    1. Zoodsma, M., Schaafsma, J., Sagherian-Dickey, T., & Friedrich, J. (2021). These Are Not Just Words: A Cross-National Comparative Study of the Content of Political Apologies. International Review of Social Psychology34(1), 15. DOI: http://doi.org/10.5334/irsp.503


Countries around the world increasingly try to redress past human rights violations by offering apologies. The debates surrounding many of these political apologies suggest they do not necessarily satisfy victims’ needs. Little is known, however, about the actual content of these apologies and the extent to which they include the elements that are often seen as essential to healing processes. In this exploratory study, we conducted a cross-national comparative analysis of the texts of political apologies (N = 203, offered by 50 countries) and coded whether they included a statement of sorry, apology, or regret (IFID), and an acknowledgement of wrongdoing, acceptance of responsibility, promise of non-repetition, promise of reparations, recognition of victim suffering, victim re-inclusion, victim praise, or a recognition of moral values/norms. We found that the majority of political apologies only include a selection of these elements, with some countries offering more comprehensive apologies than others. Most apologies, however, do contain an IFID, an acknowledgment of wrongdoing and a recognition of suffering, although there is variation in how this is expressed. This variation can be linked to the receiving group (i.e., within-country or not), the contentiousness of the apology in a country and – albeit weakly – the cultural context. Based on these findings, we suggest that when considering the impact of political apologies, it is crucial to consider quantity (how many apology components are included) as well as quality (how this is done).


Patel, N. (2019). Human rights-based approach to applied psychology. European Psychologist, 24, 113–124. https://doi.org/10.1027/1016-9040/a000371. This version of the article may not completely replicate the final version published in the European Psychologist. It is not the version of record and is therefore not suitable for citation.

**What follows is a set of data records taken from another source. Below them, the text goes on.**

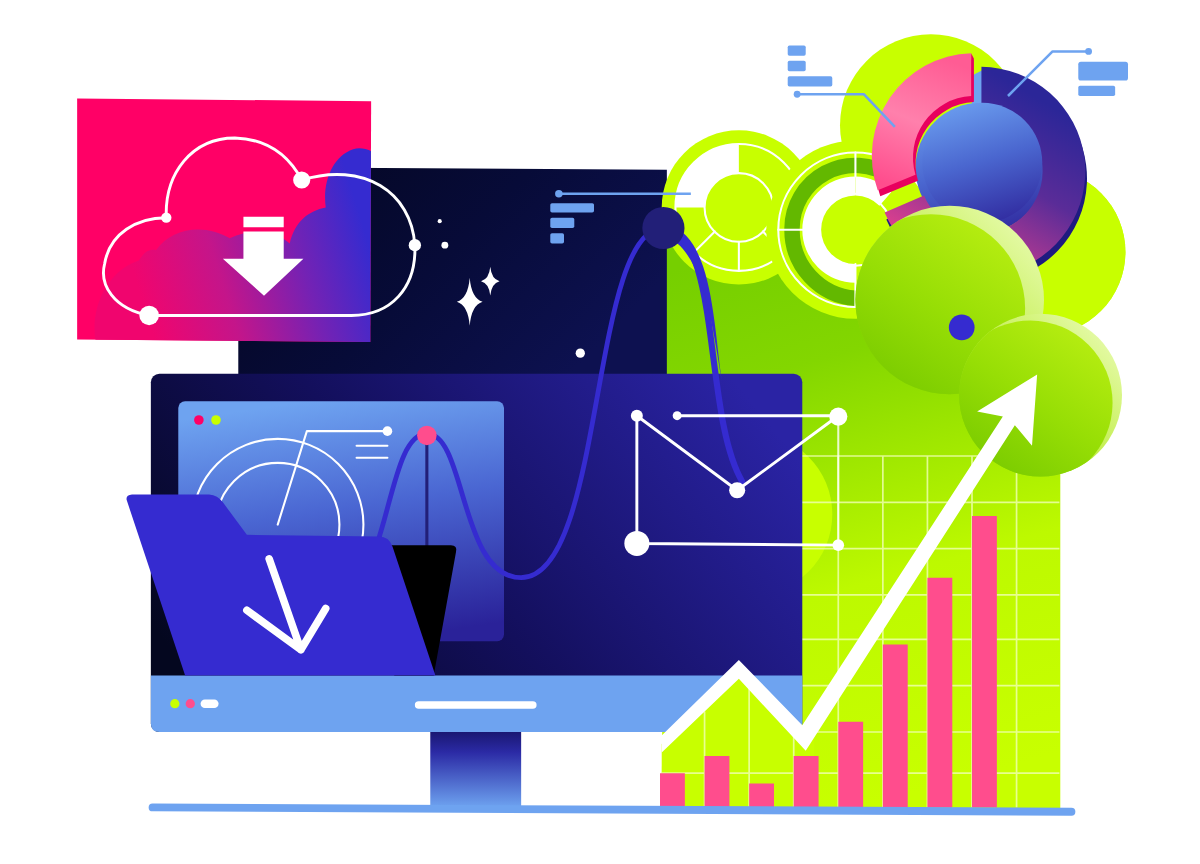
<!DOCTYPE html>
<html lang="en">
<head>
<meta charset="utf-8">
<title>Data analytics illustration</title>
<style>
:root{
  --paper:#fff;--lime:#c8ff00;--leaf:#7bd000;--green-deep:#63b800;
  --pink:#ff0066;--rose:#ff4d8d;--sky:#6ea3f0;--indigo:#352bd0;
  --navy:#221f78;--night:#050828;--white:#fff;
}
*{margin:0;padding:0;box-sizing:border-box}
html,body{width:1200px;height:864px;overflow:hidden;background:var(--paper)}
.artwork{display:block;width:1200px;height:864px}
.line{fill:none;stroke:var(--white);stroke-width:1.7;stroke-linecap:round;stroke-linejoin:round}
.thin{stroke-width:1.2}
.grid{fill:none;stroke:#f0ffb4;stroke-width:1;opacity:.8}
.white{fill:var(--white)}
.lime{fill:var(--lime)}
.rose{fill:var(--rose)}
.sky{fill:var(--sky)}
.leader{fill:none;stroke:var(--sky);stroke-width:1.5;stroke-linejoin:round}
.wave{fill:none;stroke:var(--indigo);stroke-linecap:round;stroke-linejoin:round}
</style>
</head>
<body>
<main>
<svg class="artwork" viewBox="0 0 700 504" role="img" aria-label="Desktop monitor with cloud download, folder, charts and a rising arrow">
  <defs>
    <linearGradient id="panel-green" x1=".3" y1="0" x2=".5" y2="1">
      <stop offset="0" stop-color="#76cf00"/><stop offset=".22" stop-color="#83d600"/><stop offset=".62" stop-color="#bdf900"/><stop offset="1" stop-color="#c8ff00"/>
    </linearGradient>
    <linearGradient id="panel-night" x1="0" y1="0" x2="1" y2=".5">
      <stop offset="0" stop-color="#04061f"/><stop offset=".55" stop-color="#070b38"/><stop offset="1" stop-color="#0d1150"/>
    </linearGradient>
    <linearGradient id="screen-fill" x1="0" y1=".7" x2="1" y2=".25">
      <stop offset="0" stop-color="#04071f"/><stop offset=".45" stop-color="#130f5c"/><stop offset="1" stop-color="#2a23a4"/>
    </linearGradient>
    <linearGradient id="window-fill" x1=".4" y1="0" x2=".6" y2="1">
      <stop offset="0" stop-color="#6ea3f0"/><stop offset=".45" stop-color="#4a66d2"/><stop offset="1" stop-color="#2a2299"/>
    </linearGradient>
    <linearGradient id="stand-fill" x1="0" y1="0" x2="0" y2="1">
      <stop offset="0" stop-color="#17146a"/><stop offset=".3" stop-color="#2b2aa5"/><stop offset="1" stop-color="#6ea3f0"/>
    </linearGradient>
    <linearGradient id="cloud-fill" gradientUnits="userSpaceOnUse" x1="82" y1="172" x2="212" y2="132">
      <stop offset="0" stop-color="#f0056e"/><stop offset=".35" stop-color="#c4158a"/><stop offset=".7" stop-color="#7422b4"/><stop offset="1" stop-color="#352bd0"/>
    </linearGradient>
    <linearGradient id="ring-fill" gradientUnits="userSpaceOnUse" x1="610" y1="60" x2="556" y2="152">
      <stop offset="0" stop-color="#2b2698"/><stop offset=".45" stop-color="#5a2c98"/><stop offset="1" stop-color="#d93f8e"/>
    </linearGradient>
    <linearGradient id="slice-fill" x1=".6" y1="0" x2=".3" y2="1">
      <stop offset="0" stop-color="#ff5c94"/><stop offset=".5" stop-color="#ff80ac"/><stop offset="1" stop-color="#ff4d8d"/>
    </linearGradient>
    <linearGradient id="disc-fill" x1=".3" y1="0" x2=".6" y2="1">
      <stop offset="0" stop-color="#6a9cee"/><stop offset=".5" stop-color="#4a66cf"/><stop offset="1" stop-color="#322ea2"/>
    </linearGradient>
    <linearGradient id="ball-fill" x1=".8" y1=".1" x2=".25" y2=".9">
      <stop offset="0" stop-color="#b4ec10"/><stop offset=".5" stop-color="#97de05"/><stop offset="1" stop-color="#7acb00"/>
    </linearGradient>
    <linearGradient id="rim-fill" x1=".9" y1=".2" x2=".3" y2=".8">
      <stop offset="0" stop-color="#e2f9a0"/><stop offset=".6" stop-color="#c2ee4c"/><stop offset="1" stop-color="#8ad800"/>
    </linearGradient>
    <clipPath id="card-clip"><path d="M45 57.500L216.500 59L216 199.500L45 198Z"/></clipPath>
    <clipPath id="ball-big-clip"><circle cx="554" cy="175" r="55"/></clipPath>
    <clipPath id="ball-small-clip"><circle cx="607" cy="230.500" r="47.500"/></clipPath>
    <path id="ring-shape" d="M572.500 39A61 61 0 1 1 516 124L539 114A36 36 0 1 0 572.500 64Z"/>
    <path id="slice-shape" d="M566.500 31A60 60 0 0 0 512 111L534 102A36 36 0 0 1 566.500 56Z"/>
    <path id="spark" d="M0-14Q1-2 7.500 0Q1 2 0 14Q-1 2-7.500 0Q-1-2 0-14Z"/>
  </defs>

  <g id="green-backdrop">
    <circle class="lime" cx="543" cy="73" r="53"/>
    <circle class="lime" cx="608" cy="147" r="48.500"/>
    <path fill="url(#panel-green)" d="M388 140H618.500V472H386Z"/>
    <circle class="lime" cx="608" cy="147" r="48.500"/>
    <circle class="lime" cx="438" cy="300" r="47.500"/>
    <path class="grid" d="M463 266H618M463 293H618M463 320H618M463 347H618M463 373H618M463 400H618M463 427H618M463 451H618M489 266V471M515 266V471M541 266V471M567 266V471M593 266V471"/>
  </g>

  <g id="night-panel">
    <path fill="url(#panel-night)" d="M139 97.500L389 99V225H139Z"/>
    <use href="#spark" x="274" y="176" class="white"/>
    <use href="#spark" transform="translate(286 164) scale(.72 .6)" class="white"/>
    <circle class="white" cx="256.500" cy="129" r="1.200"/>
    <circle class="white" cx="259.500" cy="143" r="2"/>
    <circle class="white" cx="338.500" cy="206" r="2.700"/>
  </g>

  <g id="gauge-left">
    <circle class="lime" cx="431" cy="121" r="45"/>
    <path class="white" d="M394 121A37 37 0 0 1 431 84V101A20 20 0 0 0 411 121Z"/>
    <circle class="line thin" cx="431" cy="121" r="37"/>
    <circle class="line thin" cx="431" cy="121" r="20"/>
    <path class="line thin" d="M431 141V158M451 121H468M445 135L457 147M417 135L405 147"/>
  </g>
  <g id="gauge-right">
    <circle class="lime" cx="499" cy="134" r="52"/>
    <circle class="line thin" cx="499" cy="134" r="45"/>
    <path fill="none" stroke="#63b800" stroke-width="9" d="M499 174A40 40 0 0 1 462 134A37 37 0 0 1 520 103"/>
    <path class="white" d="M499 165A31 31 0 0 1 499 103V114A20 20 0 0 0 499 154Z"/>
    <path class="white" d="M499 103A31 31 0 0 1 520 112L513 120A20 20 0 0 0 499 114Z"/>
    <circle class="line thin" cx="499" cy="134" r="21"/>
    <path class="line thin" d="M454 134H468M499 154V179M499 89V103"/>
  </g>

  <g id="donut-chart">
    <circle cx="572" cy="98" r="38" fill="url(#disc-fill)"/>
    <use href="#ring-shape" x="1" y="4" fill="#1f1b80"/>
    <path class="sky" d="M567 44L573 41V66L567 63Z"/>
    <use href="#ring-shape" fill="url(#ring-fill)"/>
    <use href="#slice-shape" x="1.500" y="3.500" fill="#e8005e"/>
    <path fill="#e8005e" d="M566.500 31L568 34V59.500L566.500 56Z"/>
    <use href="#slice-shape" fill="url(#slice-fill)"/>
    <circle cx="573" cy="95" r="35" fill="url(#disc-fill)"/>
  </g>

  <g id="donut-callouts">
    <path class="leader" d="M465 55H504L522 74M588 56L614 30H635"/>
    <circle class="sky" cx="465" cy="55" r="2"/>
    <circle class="sky" cx="635" cy="30" r="2"/>
    <g class="sky">
      <rect x="459.500" y="26.500" width="10.500" height="6" rx="1"/>
      <rect x="459.500" y="35.500" width="10.500" height="6" rx="1"/>
      <rect x="459.500" y="44.500" width="26" height="6" rx="1"/>
      <rect x="629" y="36" width="29" height="11" rx="1.500"/>
      <rect x="629" y="50" width="21.500" height="6" rx="1"/>
    </g>
  </g>

  <g id="green-balls">
    <circle cx="554" cy="175" r="55" fill="url(#rim-fill)"/>
    <circle cx="543" cy="180" r="55" fill="url(#ball-fill)" clip-path="url(#ball-big-clip)"/>
    <circle cx="607" cy="230.500" r="47.500" fill="url(#rim-fill)"/>
    <circle cx="601" cy="235" r="48" fill="url(#ball-fill)" clip-path="url(#ball-small-clip)"/>
    <circle cx="561" cy="191" r="7.500" fill="#352bd0"/>
  </g>

  <g id="cloud-card">
    <path fill="#ff0066" d="M45 57.500L216.500 59L216 199.500L45 198Z"/>
    <g clip-path="url(#card-clip)">
      <path fill="url(#cloud-fill)" d="M56 200C52 181 62 158 81 152C84 147 87 145 91 146C100 133 119 130 134 139C147 133 160 134 169 142C172 129 180 123 190 121C188 106 194 91 206 87Q212 85 220 90V200Z"/>
    </g>
    <path class="line" d="M87 184C66 180 58 166 61 154C64 136 80 127 97 127C96 101 112 80.500 137 80.500C155 81 168 90 176 105C212 94 240 112 242 143C243 168 228 184 205 184Z"/>
    <circle class="white" cx="87" cy="184" r="5.700"/>
    <circle class="white" cx="97" cy="127" r="3"/>
    <circle class="white" cx="176" cy="105" r="5"/>
    <circle class="white" cx="242" cy="143" r="3.600"/>
    <path class="white" d="M142 126.500H165.500V132.500H142ZM142 135H165.500V151H177L154 172.500L130 151H142Z"/>
  </g>

  <g id="monitor">
    <rect x="251" y="425" width="53" height="46" fill="url(#stand-fill)"/>
    <rect x="88" y="218" width="380" height="209" rx="5" fill="url(#screen-fill)"/>
    <path class="sky" d="M88 394H468V422Q468 427 463 427H93Q88 427 88 422Z"/>
    <rect class="white" x="242" y="409" width="71" height="4.500" rx="2.200"/>
    <circle class="lime" cx="102" cy="410.500" r="2.700"/>
    <circle class="rose" cx="111" cy="410.500" r="2.700"/>
    <rect class="white" x="117" y="408" width="10.500" height="5" rx="2.500"/>
  </g>

  <g id="browser-window">
    <rect x="104" y="234" width="190" height="140" rx="4" fill="url(#window-fill)"/>
    <circle cx="116" cy="245" r="2.800" fill="#ff0066"/>
    <circle class="lime" cx="126" cy="245" r="2.800"/>
    <circle class="line thin" cx="162" cy="306" r="50"/>
    <circle class="line thin" cx="162" cy="306" r="36"/>
    <path class="line thin" d="M162 306L179 251.500H226M208 260H226M208 267H226"/>
    <circle class="white" cx="226" cy="251.500" r="2.800"/>
  </g>

  <g id="wave-chart">
    <path stroke="#221f78" stroke-width="1.800" d="M249 254V322"/>
    <path class="wave" stroke-width="2.800" d="M219 320C229 292 233 253 249 253C272 253 268 337 304 337C353 337 344 133 387 133"/>
    <path class="wave" stroke-width="3.600" d="M387 133C421 136 410 242 433 281"/>
    <path fill="#352bd0" d="M390 131C415 139 416 185 421 222C416 192 410 145 388 138Z"/>
    <circle class="rose" cx="249" cy="254" r="5.700"/>
    <path class="leader" d="M326 113H403"/>
    <circle class="sky" cx="326" cy="113" r="2.200"/>
    <g class="sky">
      <rect x="321" y="118.500" width="25.500" height="5.500" rx="1"/>
      <rect x="321" y="127" width="14" height="6" rx="1"/>
      <rect x="321" y="136" width="8" height="6" rx="1"/>
    </g>
    <circle cx="387" cy="133" r="12.300" fill="#221f78"/>
  </g>

  <g id="envelope">
    <path class="line" d="M395 242.500H489L430 286L371.500 242.500V317L489 318"/>
    <path class="line thin" d="M489 243V318" opacity=".8"/>
    <circle class="white" cx="371.500" cy="242.500" r="3.500"/>
    <circle class="white" cx="395" cy="242.500" r="2.600"/>
    <circle class="white" cx="489" cy="243" r="5.300"/>
    <circle class="white" cx="430" cy="286" r="4.700"/>
    <circle class="white" cx="371.500" cy="317" r="7.300"/>
    <circle class="white" cx="489" cy="318" r="3.400"/>
  </g>

  <g id="folder">
    <path d="M222 318H263Q267 318 266 322L253 394H230Z"/>
    <path fill="#352bd0" d="M77 288.500H122Q127 289 130 293L144 312L221 313Q227 313 229 319L254 394H108L74 292Q73 289 77 288.500Z"/>
    <path class="line" style="stroke-width:4.400" d="M157 326L175.500 379M144 356L175.500 379L190 355"/>
  </g>

  <g id="growth-chart">
    <path class="lime" d="M386 434L431 391L469 431L475 424V471H386Z"/>
    <path class="grid" d="M386 451H475M411 415V471M437 400V471M463 428V471"/>
    <g class="rose">
      <path d="M385 451h14.500v20h-14.500zM411 441h14.500v30h-14.500zM437 457h14.500v14h-14.500zM463 441h14.500v30h-14.500zM489 421h14.500v50h-14.500zM515 376h14.500v95h-14.500zM541 337h14.500v134h-14.500zM567 301h14.500v170h-14.500z"/>
    </g>
    <path class="white" d="M386 429L431 385L468 423L585 243L570 240L605 218.500L602 260L592 248L470 438L431 396L386 439Z"/>
  </g>

  <path id="desk-line" d="M89 471L625 473.500" stroke="#6ea3f0" stroke-width="4.600" stroke-linecap="round"/>
</svg>
</main>
</body>
</html>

Human rights and applied psychology share one key focus, amongst others: health and well- being. This article addresses the nature of human rights and their relevance to applied psychology and healthcare. Whilst human rights and psychology share many values, their limitations are intertwined, and human rights are contested. Yet, human rights offer a tool to applied psychologists, one which can help defend the human rights of those we work with and support. A human rights-based approach (HRBA) is defined, one which draws on a human rights framework and some key principles of human rights and considers their relevance to psychological practice, research, advocacy and pedagogy. Competencies for HRBA to applied psychology are identified and the professional stance of practitioner- activist is posited as apt for using a HRBA in applied psychology.